Well, we all enjoyed that win so much more after what was a full on battling performance by the Eagles to secure back to back Premier League wins. Here’s what we learnt from the brilliant victory.
1. Oh how that felt like a proper Palace performance. There’s something that brings out the best in this club, in this team, when its back is against the wall with a sense of injustice flowing through every vessel of its being. Having said that, it is difficult to remember a time when Palace channelled that frustration as well as they did against Bournemouth; in similar situations in recent times the Eagles might have defended valiantly only to concede a winner late on. But not on Tuesday. On Tuesday they rewrote the script. The sheer chaos that ensued after Jeffrey Schlupp unexpectedly fired Palace into the lead was a picture of anxiety transformed into ecstasy; the tension of the previous 75 minutes exorcised from every extended limb in the Holmesdale. Arguably not since Watford at home during the 2017/18 season – when Palace turned the game on its head late on – has Selhurst Park seen celebrations like that. It is nights like this that make you remember why you chose Palace in the first place.

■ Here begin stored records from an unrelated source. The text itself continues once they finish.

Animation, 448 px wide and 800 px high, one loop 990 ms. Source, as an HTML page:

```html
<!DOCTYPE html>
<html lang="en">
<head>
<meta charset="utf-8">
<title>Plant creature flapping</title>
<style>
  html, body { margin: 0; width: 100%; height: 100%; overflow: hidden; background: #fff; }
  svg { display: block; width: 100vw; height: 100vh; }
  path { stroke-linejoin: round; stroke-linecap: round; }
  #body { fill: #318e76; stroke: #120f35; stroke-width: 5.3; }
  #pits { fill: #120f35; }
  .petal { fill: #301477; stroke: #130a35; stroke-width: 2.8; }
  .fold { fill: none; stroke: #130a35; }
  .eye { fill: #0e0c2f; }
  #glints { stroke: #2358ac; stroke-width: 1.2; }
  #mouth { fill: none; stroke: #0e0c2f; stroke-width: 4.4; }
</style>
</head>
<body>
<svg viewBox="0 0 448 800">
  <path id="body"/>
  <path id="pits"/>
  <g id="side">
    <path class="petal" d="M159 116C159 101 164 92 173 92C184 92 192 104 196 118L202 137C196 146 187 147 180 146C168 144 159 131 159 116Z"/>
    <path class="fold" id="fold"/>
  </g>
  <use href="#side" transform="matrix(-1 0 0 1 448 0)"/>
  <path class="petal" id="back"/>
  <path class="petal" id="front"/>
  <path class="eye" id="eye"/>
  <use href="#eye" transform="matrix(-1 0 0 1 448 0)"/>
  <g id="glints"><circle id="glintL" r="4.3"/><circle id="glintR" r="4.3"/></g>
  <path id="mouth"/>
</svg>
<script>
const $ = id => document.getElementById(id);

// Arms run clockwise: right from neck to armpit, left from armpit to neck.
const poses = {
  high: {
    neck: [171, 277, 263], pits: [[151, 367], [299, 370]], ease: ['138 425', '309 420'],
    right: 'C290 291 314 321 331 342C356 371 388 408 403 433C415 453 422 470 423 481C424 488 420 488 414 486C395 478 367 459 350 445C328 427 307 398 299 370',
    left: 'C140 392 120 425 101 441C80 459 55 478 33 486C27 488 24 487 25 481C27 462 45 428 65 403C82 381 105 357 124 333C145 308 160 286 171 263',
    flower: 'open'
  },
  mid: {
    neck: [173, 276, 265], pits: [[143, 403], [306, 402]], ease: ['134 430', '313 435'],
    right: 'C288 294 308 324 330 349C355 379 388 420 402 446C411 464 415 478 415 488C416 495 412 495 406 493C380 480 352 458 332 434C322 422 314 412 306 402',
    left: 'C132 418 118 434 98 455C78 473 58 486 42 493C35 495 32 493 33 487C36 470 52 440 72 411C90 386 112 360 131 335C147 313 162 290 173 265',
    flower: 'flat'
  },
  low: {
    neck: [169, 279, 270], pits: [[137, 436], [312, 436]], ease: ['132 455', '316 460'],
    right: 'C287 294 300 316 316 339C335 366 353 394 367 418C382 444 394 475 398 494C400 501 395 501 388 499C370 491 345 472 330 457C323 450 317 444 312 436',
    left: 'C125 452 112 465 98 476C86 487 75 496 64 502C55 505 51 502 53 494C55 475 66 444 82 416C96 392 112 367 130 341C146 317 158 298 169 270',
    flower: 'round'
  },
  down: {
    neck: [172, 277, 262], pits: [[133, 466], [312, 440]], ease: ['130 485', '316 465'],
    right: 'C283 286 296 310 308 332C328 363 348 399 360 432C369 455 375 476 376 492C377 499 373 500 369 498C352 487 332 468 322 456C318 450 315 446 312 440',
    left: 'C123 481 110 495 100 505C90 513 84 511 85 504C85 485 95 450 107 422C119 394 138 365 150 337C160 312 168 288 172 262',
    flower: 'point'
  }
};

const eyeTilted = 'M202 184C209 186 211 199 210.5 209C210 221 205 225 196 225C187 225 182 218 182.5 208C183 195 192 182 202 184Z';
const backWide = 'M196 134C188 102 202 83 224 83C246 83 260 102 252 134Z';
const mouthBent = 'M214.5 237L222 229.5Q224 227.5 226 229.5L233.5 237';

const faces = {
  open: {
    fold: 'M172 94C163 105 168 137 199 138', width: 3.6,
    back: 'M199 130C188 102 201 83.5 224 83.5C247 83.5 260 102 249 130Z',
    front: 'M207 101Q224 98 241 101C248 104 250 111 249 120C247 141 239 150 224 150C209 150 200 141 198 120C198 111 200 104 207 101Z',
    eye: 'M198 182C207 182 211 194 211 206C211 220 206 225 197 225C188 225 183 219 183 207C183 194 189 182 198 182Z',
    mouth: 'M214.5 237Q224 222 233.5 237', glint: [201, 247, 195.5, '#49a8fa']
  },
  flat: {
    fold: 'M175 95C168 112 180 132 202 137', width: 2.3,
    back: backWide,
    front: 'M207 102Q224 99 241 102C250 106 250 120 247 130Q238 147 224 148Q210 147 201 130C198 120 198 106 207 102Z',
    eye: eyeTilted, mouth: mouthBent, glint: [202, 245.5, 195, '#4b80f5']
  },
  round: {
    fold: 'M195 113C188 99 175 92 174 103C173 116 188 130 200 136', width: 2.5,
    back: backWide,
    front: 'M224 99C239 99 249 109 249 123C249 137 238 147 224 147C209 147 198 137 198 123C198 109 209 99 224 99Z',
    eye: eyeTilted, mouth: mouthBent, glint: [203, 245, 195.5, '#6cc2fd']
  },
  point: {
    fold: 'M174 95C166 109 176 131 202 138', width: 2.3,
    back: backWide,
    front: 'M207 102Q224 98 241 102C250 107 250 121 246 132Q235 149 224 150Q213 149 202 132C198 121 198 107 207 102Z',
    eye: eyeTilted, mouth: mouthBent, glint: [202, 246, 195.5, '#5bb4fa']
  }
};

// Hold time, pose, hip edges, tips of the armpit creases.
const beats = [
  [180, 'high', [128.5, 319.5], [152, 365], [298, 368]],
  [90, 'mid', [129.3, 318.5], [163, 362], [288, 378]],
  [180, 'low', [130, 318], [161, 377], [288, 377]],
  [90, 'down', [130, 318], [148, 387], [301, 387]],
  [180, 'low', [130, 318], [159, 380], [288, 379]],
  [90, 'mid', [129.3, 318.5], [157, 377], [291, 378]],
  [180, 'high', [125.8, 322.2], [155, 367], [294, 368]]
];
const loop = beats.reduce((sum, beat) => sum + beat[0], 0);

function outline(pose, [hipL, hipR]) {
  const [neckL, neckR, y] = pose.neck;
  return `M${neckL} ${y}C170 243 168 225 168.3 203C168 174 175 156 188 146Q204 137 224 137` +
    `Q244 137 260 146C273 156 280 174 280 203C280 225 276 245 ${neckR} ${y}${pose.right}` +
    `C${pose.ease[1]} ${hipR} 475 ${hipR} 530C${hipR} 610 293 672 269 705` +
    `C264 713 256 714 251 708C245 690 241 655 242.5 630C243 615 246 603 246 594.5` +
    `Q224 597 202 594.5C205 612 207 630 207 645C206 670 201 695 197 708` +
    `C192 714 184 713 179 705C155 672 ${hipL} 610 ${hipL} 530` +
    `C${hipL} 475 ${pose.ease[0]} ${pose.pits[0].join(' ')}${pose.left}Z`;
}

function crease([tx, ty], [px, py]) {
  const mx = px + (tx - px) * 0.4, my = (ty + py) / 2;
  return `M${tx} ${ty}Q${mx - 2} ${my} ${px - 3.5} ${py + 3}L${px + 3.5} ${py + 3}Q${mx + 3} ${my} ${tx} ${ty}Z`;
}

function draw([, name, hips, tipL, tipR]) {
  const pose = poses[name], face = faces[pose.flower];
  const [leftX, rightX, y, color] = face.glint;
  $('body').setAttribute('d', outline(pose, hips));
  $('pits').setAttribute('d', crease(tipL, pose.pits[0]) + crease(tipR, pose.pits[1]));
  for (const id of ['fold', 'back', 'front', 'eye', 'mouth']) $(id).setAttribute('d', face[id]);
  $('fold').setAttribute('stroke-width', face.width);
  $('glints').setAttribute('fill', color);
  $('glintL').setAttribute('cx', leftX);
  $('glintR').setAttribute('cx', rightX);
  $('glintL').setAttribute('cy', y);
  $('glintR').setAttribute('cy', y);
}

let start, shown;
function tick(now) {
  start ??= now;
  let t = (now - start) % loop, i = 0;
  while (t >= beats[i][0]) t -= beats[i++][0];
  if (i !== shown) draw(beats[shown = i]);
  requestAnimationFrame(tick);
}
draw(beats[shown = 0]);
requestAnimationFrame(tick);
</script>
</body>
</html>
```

2. The man, the myth, the enigma. The Jeff Schlupp conundrum has always polarised opinion among the Palace fanbase, but the Ghanaian was perhaps the most appropriate goal scorer in a game where the Eagles were trying to defy the odds. Part of the problem Palace fans have with Schlupp is that he is seen as an obstacle to a more creative alternative, a reason for the likes of Max Meyer and Victor Camarasa not getting into the side. What Schlupp lacks in creativity, though, he more than makes up for in endeavour. Filling in at left back might not be the most appealing proposition for a player who has come to be used in midfield, but Schlupp moulded the position in his own image, not only defending with discipline when required, but also posing one of Palace’s biggest attacking threats in the second half. There wasn’t actually anything overly sensational about his goal – he ran into the space created by the two in front of him and took advantage of Bournemouth standing off before hitting the ball as hard as he could – but it was perfect for the occasion. For all the stick he sometimes gets, Schlupp deserved his moment to be the hero.
3. It almost feels wrong to single out players from a performance that was so much about the collective, but it would be remiss of me not to mention Jordan Ayew. As stoic as Palace’s display was, it was only that because of Ayew’s effort to defend from the front. Even as the game wore on and his energy reserves emptied, Ayew chased lost causes and did his best to hurry Bournemouth’s players into making mistakes. It was quite something in the second half to watch Ayew and Wilfried Zaha take it in turns, like sprinters in a never-ending relay, to unselfishly carry the ball deep into Bournemouth territory while the other slowed to catch his breath. It was from one of those Ayew bursts – which often felt like they were more in blind hope than anything else – that the ball eventually found its way to Schlupp for the winner. There have been calls in recent weeks for Christian Benteke to be given a start, but as long as Ayew continues to put in performances like that, the Belgian might just have to continue to wait his turn.
4. Palace played over an hour of that game with a back four made up of two midfielders and a centre back at right back, making the clean sheet all the more scarcely believable. What it does say, though, is a lot about the attitude of those players who were asked to fill in, of Schlupp, of Martin Kelly and of Cheikhou Kouyate. James Tomkins was also mature and authoritative in all that he did, but Kouyate and Kelly were particularly impressive in roles so unfamiliar to them. What was perhaps best about the back four that ended the game, however, was that each of them at some point or other have been cast away from a so-called bigger or more successful club, either deemed not good enough or surplus to requirements. At the end of Tuesday night they sat fifth in the Premier League.
5. Every player who contributed to Tuesday’s win is worthy of praise, but some credit must also go to Roy Hodgson. The 72-year-old is sometimes criticised for his attritional style of football – especially at home – but Palace would not have won that game without the organisational skills that he has drilled into them. It is testament to him that even after Palace went down to ten men they never looked in any real danger of being broken down by Bournemouth. The away side might have had more possession and spent more time in their hosts’ half, but it was still the Eagles who looked more likely to score on their rare forays into Bournemouth territory. Injuries and Mamadou Sakho’s suspension will no doubt now present Hodgson with some headaches, but the last two performances – packed with skill, desire and tenacity – have set a precedent, and need to be replicated against Watford and Brighton.